VIDEO: Abbotsford’s Rick Hansen Secondary School celebrates ‘Virtual Vaisakhi’

Production highlights local youth talent in anticipation of the start of annual festival on April 13

The Abbotsford Gogos are inviting local residents to watch a virtual concert in support of African grandmothers. The concert first airs on April 15. (Photo: Abbotsford Gogos Facebook page)
Abbotsford Gogos invite guests to virtual concert to support African grandmothers

Event first airs on April 15, featuring music, dance and storytelling

Burnaby MLA Raj Chouhan presides as Speaker of the B.C. legislature, which opened it spring session April 12 with a speech from the throne. THE CANADIAN PRESS
B.C. NDP promises more health care spending, business support in 2021 budget

John Horgan government to ‘carefully return to balanced budgets’

Surrey RCMP are seeking the public's help to locate three puppies stolen from a South Surrey home on April 10. (Surrey RCMP photos)
Puppies stolen during weekend break-and-enter in South Surrey

Surrey RCMP seeking public’s assistance in locating three American Bulldog puppies

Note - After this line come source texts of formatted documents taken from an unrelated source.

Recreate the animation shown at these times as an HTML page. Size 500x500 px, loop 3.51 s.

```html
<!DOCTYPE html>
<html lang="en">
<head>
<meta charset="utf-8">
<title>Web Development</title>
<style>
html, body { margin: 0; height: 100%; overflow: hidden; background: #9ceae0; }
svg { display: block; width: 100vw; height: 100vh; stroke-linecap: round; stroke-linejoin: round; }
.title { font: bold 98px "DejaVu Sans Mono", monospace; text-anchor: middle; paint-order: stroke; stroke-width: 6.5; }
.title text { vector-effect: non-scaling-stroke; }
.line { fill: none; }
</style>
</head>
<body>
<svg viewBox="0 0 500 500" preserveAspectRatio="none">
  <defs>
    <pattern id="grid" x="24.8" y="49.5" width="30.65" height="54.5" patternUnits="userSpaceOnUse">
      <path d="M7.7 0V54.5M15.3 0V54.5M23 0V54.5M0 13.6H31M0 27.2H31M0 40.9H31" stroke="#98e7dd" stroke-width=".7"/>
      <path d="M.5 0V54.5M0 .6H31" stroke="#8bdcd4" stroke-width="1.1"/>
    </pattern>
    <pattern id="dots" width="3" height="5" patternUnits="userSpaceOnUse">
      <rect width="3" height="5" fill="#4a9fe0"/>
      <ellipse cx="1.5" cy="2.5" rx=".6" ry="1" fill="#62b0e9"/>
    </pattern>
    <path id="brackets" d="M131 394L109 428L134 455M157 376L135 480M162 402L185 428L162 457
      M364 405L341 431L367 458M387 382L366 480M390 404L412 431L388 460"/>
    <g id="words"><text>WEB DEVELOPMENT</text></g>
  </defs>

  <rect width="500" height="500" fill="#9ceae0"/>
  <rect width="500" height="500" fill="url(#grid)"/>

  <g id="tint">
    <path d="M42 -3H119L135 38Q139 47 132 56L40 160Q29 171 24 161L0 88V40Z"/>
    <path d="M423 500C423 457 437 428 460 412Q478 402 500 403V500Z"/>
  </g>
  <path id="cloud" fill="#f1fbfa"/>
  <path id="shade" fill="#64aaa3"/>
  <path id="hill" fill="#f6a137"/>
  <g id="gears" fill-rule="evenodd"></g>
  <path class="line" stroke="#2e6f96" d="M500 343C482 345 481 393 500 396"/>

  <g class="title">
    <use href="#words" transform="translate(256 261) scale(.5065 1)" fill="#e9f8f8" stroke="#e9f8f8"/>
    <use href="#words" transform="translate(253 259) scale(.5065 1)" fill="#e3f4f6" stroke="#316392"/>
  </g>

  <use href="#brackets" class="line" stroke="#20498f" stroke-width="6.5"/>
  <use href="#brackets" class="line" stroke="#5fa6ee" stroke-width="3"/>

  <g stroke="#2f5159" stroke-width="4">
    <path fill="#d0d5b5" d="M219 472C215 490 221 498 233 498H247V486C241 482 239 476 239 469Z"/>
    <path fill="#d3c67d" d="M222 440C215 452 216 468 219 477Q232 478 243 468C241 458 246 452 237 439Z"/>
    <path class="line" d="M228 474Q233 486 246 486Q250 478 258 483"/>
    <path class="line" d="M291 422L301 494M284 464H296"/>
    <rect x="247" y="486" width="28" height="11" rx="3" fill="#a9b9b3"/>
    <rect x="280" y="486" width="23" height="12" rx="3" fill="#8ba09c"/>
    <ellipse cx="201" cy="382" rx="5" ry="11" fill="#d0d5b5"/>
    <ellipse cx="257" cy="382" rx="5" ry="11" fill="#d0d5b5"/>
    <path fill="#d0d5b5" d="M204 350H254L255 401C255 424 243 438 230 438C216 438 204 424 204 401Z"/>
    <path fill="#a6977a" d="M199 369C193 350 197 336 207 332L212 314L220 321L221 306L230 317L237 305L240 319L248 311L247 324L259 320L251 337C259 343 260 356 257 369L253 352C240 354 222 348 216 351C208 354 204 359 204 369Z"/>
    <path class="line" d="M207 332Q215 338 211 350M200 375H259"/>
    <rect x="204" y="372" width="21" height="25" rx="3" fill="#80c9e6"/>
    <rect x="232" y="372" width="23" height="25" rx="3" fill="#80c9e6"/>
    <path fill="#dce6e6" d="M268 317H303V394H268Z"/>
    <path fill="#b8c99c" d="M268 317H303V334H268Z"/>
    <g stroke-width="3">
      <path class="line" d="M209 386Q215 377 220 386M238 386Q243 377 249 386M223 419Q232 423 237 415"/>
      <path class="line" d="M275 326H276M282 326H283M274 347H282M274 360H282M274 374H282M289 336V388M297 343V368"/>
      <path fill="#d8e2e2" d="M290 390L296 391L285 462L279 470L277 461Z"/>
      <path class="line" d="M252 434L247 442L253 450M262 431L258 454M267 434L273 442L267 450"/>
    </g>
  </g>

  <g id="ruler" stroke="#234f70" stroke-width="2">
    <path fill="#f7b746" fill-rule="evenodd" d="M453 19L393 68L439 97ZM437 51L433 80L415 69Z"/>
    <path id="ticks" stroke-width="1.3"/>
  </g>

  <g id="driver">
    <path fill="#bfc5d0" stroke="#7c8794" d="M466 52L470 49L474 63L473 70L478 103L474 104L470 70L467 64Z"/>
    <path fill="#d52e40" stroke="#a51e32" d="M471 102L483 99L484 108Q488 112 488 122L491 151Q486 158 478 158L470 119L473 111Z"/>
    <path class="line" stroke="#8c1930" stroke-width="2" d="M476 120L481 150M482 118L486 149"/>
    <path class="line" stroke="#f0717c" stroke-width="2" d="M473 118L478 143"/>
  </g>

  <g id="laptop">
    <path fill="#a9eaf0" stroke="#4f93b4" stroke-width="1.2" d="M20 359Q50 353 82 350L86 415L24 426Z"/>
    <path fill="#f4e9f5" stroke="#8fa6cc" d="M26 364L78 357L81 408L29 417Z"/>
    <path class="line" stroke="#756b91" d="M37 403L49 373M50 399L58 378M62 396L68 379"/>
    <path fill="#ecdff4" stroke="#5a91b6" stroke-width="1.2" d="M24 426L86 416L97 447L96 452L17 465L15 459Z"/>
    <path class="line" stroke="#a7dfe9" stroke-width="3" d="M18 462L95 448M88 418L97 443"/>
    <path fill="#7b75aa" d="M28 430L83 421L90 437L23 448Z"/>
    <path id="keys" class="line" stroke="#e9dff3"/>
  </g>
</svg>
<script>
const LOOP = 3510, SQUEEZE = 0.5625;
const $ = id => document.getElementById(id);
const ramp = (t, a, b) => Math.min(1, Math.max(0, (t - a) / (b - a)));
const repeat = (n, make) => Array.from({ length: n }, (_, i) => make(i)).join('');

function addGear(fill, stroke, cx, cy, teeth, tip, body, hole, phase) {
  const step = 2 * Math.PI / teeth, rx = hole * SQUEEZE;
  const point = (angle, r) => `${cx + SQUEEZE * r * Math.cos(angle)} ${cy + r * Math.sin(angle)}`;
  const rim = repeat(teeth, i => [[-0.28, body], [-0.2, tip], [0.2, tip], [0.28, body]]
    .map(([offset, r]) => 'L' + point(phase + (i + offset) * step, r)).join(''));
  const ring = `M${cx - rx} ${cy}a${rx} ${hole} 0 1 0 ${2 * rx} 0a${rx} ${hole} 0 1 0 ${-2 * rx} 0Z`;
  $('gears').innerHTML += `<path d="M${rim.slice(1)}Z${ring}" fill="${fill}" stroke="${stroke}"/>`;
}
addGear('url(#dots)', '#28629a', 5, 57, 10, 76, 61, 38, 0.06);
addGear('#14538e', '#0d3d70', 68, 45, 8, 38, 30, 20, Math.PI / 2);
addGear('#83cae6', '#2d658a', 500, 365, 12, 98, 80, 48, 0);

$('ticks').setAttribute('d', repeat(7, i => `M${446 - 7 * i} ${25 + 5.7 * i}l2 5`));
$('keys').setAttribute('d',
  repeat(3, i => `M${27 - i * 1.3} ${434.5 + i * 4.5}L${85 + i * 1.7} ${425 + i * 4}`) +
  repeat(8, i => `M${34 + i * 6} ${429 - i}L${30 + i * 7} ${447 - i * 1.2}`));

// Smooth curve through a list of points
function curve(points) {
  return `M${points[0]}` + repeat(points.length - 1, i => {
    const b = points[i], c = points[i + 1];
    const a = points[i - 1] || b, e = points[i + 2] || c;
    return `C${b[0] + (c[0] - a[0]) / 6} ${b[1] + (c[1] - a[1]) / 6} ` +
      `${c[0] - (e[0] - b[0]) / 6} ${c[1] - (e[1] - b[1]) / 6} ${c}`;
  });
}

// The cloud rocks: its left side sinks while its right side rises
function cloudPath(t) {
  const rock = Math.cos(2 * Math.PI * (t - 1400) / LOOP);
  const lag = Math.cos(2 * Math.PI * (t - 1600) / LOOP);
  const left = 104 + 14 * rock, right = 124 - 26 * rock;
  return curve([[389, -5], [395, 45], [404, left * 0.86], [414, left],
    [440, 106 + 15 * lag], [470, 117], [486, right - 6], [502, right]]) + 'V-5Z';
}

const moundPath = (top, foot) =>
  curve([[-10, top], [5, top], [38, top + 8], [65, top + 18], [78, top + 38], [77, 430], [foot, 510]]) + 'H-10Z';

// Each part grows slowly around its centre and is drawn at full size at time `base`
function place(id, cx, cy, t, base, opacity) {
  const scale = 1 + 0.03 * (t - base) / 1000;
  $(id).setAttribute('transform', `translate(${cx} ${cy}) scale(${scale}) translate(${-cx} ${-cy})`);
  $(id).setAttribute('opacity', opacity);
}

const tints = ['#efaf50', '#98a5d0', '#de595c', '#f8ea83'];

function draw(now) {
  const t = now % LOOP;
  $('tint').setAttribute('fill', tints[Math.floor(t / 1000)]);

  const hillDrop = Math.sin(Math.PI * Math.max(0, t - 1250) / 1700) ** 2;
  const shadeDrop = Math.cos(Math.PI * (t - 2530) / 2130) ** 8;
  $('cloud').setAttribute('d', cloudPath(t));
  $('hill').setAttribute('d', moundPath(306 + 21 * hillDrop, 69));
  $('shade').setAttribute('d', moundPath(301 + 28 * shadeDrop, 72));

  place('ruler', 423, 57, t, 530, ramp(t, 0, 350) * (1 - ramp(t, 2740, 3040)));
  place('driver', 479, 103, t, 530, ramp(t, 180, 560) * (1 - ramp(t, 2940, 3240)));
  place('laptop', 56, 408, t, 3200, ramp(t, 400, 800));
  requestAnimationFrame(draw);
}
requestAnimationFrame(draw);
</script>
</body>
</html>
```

A lady wears a sticker given out after receiving a COVID-19 vaccine at a clinic in Richmond, B.C., Saturday, April 10, 2021. THE CANADIAN PRESS
B.C.’s COVID-19 case count slows after last week’s peak

3,219 new cases since Friday, 18 additional deaths

North Cowichan councillor Tek Manhas did not violate the municipality’s code of conduct by posting a sexist meme on Facebook, council concludes. (File photo)
B.C. municipality to take no action against councillor who posted sexist meme

Tek Manhas’s meme doesn’t violate North Cowichan council’s code of conduct, municipality concludes

Guinevere, lovingly referred to by Jackee Sullivan and her family as Gwenny, is in need of a gynecological surgery. The family is raising money to help offset the cost of the procedure. (Jackee Sullivan/Special to Langley Advance Times)
Langley lizard’s owners raise funds for gynecological surgery

The young reptile is scheduled for operation on Tuesday

—Image: contributed
Indoor wine tastings still allowed in B.C., not considered a ‘social gathering’

“Tasting is really just part of the retail experience. The analogy I use is you wouldn’t buy a pair of pants without trying them on.”

Mounties say they “corralled” four Ford Mustangs April 4 after an officer saw the muscle cars racing down 184 Street near 53 Avenue at about 10 p.m. (File Photo)
Mounties impound four Mustangs

Surrey RCMP say they seized four cars for street racing

A sign on a shop window indicates the store is closed in Ottawa, Monday March 23, 2020. The Canadian Federation of Independent Business is raising its estimate for the number of businesses that are considering the possibility of closing permanently. THE CANADIAN PRESS/Adrian Wyld
Small business struggling amid COVID-19 pandemic looks for aid in Liberals’ budget

President Dan Kelly said it is crucial to maintain programs to help businesses to the other side of the pandemic

Cannabis bought in British Columbia (Ashley Wadhwani/Black Press Media)
Is it time to start thinking about greener ways to package cannabis?

Packaging suppliers are still figuring eco-friendly and affordable packaging options that fit the mandates of Cannabis Regulations

Most Read